    There’s really no good solution to the name problem. I transitioned over to using my husband’s name over a number of years, but it still amounts to giving my name up in some sense. And for most legal documents I’m still Joy Whittemore McCann, or Joy W. McCann. Socially, I’m Joy M. McCann, using my “real” middle initial.

    There really is a huge difference between the Malkin situation and the Heinz-Kerry situation, but Malkin did go out on a limb by criticizing someone on what amounts to an intensely personal issue.

    If we weren’t planning on having kids, I would probably have stayed Joy Whittemore–but McCann is shorter, and I think in a family it’s a great convenience when kids and both parents share a name.

    Nonetheless, if my maiden-name clips were better, I’d probably still be writing under the original name. I have a friend who’s a film editor, and there’s no way she could have changed over: it would wipe out her entire resume.

    Like I said: no perfect solution.

  3. This must all a part of that “rebranding” Oliver is talking about…

  4. My “cousin” Attila Girl points out some of the practical issues with switching to your husband’s name. What I find peculiar about the accusation against Malkin is the idea that someone is going to appear less ethnic by using a Jewish name. We’re only 2% of the American population, which is below even my blog’s vote total.

  5. Dean Esmay says:

    I’ll just be blunt: I love that my wife shares my last name. That said, it wouldn’t bug me a bit if she still used her maiden name for legal purposes.

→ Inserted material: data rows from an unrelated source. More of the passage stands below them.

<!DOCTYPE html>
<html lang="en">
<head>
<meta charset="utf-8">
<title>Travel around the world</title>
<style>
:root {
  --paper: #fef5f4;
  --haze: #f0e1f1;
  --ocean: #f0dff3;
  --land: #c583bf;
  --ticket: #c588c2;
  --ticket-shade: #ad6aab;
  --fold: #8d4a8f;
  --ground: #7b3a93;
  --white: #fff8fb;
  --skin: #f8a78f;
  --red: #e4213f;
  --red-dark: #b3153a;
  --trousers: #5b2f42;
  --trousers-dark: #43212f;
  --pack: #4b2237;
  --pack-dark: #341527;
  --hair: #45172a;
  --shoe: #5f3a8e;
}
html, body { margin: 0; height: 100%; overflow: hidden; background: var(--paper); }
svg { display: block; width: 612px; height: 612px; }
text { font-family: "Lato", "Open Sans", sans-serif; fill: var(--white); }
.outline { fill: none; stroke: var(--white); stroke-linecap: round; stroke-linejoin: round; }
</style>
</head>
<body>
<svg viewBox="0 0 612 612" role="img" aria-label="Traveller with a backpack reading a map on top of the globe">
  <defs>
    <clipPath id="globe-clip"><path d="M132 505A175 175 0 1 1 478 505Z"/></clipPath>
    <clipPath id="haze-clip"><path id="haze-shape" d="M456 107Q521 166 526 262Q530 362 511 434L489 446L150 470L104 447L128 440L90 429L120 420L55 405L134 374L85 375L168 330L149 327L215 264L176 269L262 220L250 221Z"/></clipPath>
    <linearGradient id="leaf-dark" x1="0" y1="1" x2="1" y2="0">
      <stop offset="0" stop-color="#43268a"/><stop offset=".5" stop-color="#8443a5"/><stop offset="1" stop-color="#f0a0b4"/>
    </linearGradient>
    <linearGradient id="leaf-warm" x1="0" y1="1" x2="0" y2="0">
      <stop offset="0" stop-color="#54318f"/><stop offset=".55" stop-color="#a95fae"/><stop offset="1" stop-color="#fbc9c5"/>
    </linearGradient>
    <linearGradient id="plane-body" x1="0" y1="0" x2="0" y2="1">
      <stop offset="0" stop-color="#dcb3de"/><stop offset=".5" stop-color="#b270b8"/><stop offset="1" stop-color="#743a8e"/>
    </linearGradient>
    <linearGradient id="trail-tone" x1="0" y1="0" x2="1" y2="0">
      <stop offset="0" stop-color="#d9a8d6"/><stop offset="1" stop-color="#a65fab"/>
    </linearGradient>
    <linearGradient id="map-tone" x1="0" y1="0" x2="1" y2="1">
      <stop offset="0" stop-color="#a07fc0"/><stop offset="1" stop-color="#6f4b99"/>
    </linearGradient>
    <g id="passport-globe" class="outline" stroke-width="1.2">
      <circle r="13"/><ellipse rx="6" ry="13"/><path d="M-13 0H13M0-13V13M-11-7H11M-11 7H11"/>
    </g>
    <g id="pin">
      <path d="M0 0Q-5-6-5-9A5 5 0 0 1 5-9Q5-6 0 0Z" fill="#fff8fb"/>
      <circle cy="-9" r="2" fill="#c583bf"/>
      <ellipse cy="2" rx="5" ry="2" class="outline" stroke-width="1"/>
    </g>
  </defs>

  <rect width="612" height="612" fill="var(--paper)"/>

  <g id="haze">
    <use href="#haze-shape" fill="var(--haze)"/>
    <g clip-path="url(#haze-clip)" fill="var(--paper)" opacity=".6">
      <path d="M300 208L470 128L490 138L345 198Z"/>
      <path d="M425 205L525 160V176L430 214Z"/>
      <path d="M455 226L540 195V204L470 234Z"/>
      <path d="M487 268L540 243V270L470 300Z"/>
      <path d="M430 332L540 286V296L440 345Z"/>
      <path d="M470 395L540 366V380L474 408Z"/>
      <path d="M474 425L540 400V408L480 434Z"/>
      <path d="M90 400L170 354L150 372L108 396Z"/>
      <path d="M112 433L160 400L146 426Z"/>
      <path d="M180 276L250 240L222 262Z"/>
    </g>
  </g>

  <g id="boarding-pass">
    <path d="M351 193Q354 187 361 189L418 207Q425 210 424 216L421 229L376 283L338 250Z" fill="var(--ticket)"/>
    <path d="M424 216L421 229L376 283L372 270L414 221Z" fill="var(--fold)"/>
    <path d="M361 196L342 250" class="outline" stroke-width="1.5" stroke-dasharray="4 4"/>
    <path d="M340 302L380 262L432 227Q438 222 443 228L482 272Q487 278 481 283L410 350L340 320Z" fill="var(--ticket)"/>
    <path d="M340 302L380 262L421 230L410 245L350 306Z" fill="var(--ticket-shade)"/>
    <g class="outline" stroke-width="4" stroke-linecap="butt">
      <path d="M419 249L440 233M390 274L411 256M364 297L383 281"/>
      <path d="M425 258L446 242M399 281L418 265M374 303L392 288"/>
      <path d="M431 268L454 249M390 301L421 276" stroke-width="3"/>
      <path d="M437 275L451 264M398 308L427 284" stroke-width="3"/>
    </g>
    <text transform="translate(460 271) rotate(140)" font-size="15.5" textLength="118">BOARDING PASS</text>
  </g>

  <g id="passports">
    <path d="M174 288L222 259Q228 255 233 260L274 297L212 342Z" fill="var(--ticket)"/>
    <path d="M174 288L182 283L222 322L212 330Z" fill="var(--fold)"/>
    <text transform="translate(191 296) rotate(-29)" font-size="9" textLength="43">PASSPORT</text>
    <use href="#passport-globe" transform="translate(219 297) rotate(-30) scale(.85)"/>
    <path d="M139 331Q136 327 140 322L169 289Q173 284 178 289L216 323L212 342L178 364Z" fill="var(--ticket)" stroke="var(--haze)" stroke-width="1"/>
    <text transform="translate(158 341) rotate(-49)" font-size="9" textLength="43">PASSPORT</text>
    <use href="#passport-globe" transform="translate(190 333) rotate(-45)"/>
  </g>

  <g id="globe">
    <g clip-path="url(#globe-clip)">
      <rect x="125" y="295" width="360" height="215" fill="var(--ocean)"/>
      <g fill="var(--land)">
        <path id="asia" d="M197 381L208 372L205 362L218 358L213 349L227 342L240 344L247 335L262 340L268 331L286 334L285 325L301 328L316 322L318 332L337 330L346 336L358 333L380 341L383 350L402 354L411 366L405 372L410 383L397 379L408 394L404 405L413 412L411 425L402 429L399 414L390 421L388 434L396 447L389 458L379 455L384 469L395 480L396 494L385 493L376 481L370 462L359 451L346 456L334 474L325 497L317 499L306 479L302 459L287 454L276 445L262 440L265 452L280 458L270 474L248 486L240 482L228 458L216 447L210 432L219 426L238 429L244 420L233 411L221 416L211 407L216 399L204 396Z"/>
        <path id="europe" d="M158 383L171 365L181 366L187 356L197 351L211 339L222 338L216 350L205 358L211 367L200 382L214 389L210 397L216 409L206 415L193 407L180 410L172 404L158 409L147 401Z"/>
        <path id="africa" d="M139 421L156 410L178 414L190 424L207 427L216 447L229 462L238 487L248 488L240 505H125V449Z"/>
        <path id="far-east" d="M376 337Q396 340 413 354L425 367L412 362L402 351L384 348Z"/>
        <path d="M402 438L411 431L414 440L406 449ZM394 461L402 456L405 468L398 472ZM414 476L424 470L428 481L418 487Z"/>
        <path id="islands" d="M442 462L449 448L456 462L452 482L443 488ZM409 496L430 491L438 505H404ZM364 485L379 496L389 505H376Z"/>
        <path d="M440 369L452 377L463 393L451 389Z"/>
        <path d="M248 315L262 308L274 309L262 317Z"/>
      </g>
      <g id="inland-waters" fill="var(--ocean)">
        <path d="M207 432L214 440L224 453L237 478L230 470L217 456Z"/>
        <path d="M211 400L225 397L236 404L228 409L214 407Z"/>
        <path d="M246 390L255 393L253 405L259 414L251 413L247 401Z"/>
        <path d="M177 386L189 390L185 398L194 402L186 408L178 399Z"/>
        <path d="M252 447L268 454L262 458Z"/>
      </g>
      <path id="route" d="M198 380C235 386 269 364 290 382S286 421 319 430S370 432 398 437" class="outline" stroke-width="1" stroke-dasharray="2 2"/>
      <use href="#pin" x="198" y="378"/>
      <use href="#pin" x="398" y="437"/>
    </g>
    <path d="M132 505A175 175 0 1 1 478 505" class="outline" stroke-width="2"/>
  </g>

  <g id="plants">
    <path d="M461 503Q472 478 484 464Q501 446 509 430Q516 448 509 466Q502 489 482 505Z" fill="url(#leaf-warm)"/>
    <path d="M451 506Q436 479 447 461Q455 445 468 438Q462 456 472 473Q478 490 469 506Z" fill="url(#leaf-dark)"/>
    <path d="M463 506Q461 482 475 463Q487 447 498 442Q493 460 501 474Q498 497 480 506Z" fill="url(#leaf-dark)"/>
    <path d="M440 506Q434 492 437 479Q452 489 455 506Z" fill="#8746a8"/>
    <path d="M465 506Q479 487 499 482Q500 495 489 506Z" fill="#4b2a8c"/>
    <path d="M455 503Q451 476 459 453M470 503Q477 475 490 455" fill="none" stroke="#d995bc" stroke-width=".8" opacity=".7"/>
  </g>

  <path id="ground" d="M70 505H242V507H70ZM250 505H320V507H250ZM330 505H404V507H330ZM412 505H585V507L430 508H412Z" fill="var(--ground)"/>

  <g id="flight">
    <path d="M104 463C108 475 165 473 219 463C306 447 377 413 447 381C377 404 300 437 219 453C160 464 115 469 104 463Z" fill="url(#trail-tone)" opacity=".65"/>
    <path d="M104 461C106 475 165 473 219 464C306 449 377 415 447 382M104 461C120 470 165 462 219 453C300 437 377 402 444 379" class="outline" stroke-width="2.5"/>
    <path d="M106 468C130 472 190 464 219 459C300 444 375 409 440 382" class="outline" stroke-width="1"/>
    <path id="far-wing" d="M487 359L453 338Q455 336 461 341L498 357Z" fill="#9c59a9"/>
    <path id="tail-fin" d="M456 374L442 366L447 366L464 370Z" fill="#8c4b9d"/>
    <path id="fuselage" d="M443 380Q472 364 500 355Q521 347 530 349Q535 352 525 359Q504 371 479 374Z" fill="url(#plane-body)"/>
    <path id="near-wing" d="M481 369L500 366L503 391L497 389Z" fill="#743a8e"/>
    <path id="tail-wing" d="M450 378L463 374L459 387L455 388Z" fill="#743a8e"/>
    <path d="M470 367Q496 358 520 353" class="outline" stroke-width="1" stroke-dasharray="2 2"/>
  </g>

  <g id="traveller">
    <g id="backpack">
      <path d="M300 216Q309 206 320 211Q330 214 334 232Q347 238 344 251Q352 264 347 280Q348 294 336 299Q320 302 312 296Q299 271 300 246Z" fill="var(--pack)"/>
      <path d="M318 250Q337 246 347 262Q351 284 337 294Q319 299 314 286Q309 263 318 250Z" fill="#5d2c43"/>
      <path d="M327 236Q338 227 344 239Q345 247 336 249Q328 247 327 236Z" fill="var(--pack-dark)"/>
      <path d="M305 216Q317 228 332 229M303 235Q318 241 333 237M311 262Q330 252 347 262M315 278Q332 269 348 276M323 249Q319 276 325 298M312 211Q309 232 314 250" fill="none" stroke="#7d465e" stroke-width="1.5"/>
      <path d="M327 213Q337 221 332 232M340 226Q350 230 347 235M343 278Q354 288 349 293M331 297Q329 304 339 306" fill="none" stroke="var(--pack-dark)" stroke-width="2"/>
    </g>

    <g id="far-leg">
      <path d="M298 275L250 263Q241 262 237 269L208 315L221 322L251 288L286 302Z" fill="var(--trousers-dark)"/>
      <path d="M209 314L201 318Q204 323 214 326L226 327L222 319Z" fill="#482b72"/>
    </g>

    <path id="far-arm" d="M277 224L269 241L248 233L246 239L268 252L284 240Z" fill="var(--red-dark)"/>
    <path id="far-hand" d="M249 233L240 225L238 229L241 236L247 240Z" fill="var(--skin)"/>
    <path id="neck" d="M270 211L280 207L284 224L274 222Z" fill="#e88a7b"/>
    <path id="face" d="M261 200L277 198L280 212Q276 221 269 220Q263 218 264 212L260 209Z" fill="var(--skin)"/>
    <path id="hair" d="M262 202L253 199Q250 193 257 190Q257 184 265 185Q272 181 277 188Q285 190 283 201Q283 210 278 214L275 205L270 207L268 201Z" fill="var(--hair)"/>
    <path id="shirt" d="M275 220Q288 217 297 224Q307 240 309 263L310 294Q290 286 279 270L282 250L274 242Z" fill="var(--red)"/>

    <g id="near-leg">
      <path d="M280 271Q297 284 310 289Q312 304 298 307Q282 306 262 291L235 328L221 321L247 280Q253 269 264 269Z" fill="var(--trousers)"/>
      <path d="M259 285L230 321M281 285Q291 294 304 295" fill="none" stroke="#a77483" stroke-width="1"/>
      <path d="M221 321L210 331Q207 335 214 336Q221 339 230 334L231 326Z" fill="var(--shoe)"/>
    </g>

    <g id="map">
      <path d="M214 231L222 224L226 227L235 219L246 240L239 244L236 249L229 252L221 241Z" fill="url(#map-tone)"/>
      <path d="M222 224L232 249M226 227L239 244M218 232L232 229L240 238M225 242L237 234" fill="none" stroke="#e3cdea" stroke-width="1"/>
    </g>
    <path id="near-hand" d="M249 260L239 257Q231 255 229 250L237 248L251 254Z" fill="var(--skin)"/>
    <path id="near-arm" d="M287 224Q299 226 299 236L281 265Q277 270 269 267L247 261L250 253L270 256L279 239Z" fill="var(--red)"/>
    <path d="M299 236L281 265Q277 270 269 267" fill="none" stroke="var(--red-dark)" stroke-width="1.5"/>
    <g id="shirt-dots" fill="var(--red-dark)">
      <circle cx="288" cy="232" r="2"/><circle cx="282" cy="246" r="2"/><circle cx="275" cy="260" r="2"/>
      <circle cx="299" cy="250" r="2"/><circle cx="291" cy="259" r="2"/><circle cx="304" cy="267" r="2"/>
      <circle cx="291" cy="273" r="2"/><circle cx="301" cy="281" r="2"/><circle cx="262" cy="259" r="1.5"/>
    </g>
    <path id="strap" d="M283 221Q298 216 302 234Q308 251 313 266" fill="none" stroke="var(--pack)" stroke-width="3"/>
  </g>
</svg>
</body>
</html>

    I’ve said it before and I’ll say it again: Oliver Willis thinks that being black and a Democrat gives him a license to act like a complete jerk. He’s the blogosphere’s most prominent bigot. Every time I read his site, I feel like I need a shower to slough off all the filth.

  6. derek says:

    ms. malkin addressed this issue here last week.

  7. Oliver says:

    Actually, I feel that being black and a Democrat gives me license to point out the racism of people like Dean Esmay who ask questions like “Black People: Aren’t They Annoying?”. For what its worth, I’m sure most white republicans would find Dean’s brand of race-bating equally repellent.

    I don’t agree with making fun of Malkin’s name, just her hypocrisy and shoddy research.

  8. Steve says:

    The only problem is Oliver, is that the two situations do not appear to be at all the same. Michelle Malkin uses the same name virtually all the time save when copywriting here works. Heinz (Heinz-Kerry) on the other hand adds or drops the hyphenation for convienence sake alone.

    So, you are left really with making fun of her name…or being an idiot and thinking this is hypocrisy. I’ll leave it to you to choose which it is.

  9. Uncle Mikey says:

    I vote for idiot. Oliver’s track record speaks for itself, and him ripping anyone else for shoddy research and hypocrisy would be hilarious if it weren’t so sad.